Since you are here, we would like to share our vision for the future of travel - and the direction Culture Trip is moving in.

Culture Trip launched in 2011 with a simple yet passionate mission: to inspire people to go beyond their boundaries and experience what makes a place, its people and its culture special and meaningful — and this is still in our DNA today. We are proud that, for more than a decade, millions like you have trusted our award-winning recommendations by people who deeply understand what makes certain places and communities so special.

Increasingly we believe the world needs more meaningful, real-life connections between curious travellers keen to explore the world in a more responsible way. That is why we have intensively curated a collection of premium small-group trips as an invitation to meet and connect with new, like-minded people for once-in-a-lifetime experiences in three categories: Culture Trips, Rail Trips and Private Trips. Our Trips are suitable for both solo travelers, couples and friends who want to explore the world together.

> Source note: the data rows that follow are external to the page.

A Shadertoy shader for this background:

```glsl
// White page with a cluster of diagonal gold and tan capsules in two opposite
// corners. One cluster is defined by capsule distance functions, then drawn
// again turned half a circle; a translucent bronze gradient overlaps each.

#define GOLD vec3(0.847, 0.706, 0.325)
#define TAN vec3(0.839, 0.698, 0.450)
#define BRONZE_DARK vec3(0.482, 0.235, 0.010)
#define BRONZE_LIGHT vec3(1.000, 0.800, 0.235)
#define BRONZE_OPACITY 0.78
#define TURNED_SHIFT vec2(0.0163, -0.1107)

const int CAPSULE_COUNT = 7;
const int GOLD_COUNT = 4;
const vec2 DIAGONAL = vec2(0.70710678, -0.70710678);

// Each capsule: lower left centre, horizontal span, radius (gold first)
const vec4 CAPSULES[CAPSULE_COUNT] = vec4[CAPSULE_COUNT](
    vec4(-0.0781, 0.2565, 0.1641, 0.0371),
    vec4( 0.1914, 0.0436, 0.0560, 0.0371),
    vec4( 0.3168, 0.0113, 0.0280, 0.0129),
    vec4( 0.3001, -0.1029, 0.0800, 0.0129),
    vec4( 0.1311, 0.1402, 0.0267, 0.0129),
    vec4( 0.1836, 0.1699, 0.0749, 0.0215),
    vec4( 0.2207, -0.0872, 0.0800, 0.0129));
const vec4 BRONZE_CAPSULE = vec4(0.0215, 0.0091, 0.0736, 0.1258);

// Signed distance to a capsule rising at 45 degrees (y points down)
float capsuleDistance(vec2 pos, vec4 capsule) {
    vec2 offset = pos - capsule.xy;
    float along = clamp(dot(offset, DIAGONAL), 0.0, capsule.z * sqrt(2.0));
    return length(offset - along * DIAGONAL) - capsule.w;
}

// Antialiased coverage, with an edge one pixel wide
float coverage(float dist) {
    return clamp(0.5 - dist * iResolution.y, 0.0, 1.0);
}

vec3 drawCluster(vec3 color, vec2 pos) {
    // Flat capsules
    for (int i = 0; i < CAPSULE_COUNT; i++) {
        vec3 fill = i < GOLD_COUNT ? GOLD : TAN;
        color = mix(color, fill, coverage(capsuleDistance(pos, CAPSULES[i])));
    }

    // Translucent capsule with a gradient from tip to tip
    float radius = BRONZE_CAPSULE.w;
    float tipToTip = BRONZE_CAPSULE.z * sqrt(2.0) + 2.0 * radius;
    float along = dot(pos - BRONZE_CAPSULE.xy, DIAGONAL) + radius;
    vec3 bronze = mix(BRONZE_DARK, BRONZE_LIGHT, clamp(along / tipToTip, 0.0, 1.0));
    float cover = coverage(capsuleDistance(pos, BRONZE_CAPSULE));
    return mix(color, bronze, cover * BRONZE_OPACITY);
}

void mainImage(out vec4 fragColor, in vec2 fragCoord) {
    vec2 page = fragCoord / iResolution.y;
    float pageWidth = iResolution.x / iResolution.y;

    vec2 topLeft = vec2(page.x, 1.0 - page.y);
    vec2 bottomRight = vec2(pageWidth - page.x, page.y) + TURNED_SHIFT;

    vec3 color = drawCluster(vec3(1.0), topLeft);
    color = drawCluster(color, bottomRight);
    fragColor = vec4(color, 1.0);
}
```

Culture Trips are deeply immersive 5 to 16 days itineraries, that combine authentic local experiences, exciting activities and 4-5* accommodation to look forward to at the end of each day. Our Rail Trips are our most planet-friendly itineraries that invite you to take the scenic route, relax whilst getting under the skin of a destination. Our Private Trips are fully tailored itineraries, curated by our Travel Experts specifically for you, your friends or your family.

We know that many of you worry about the environmental impact of travel and are looking for ways of expanding horizons in ways that do minimal harm - and may even bring benefits. We are committed to go as far as possible in curating our trips with care for the planet. That is why all of our trips are flightless in destination, fully carbon offset - and we have ambitious plans to be net zero in the very near future.

Winter Sale Offers on Our Trips

Incredible Savings

Edit article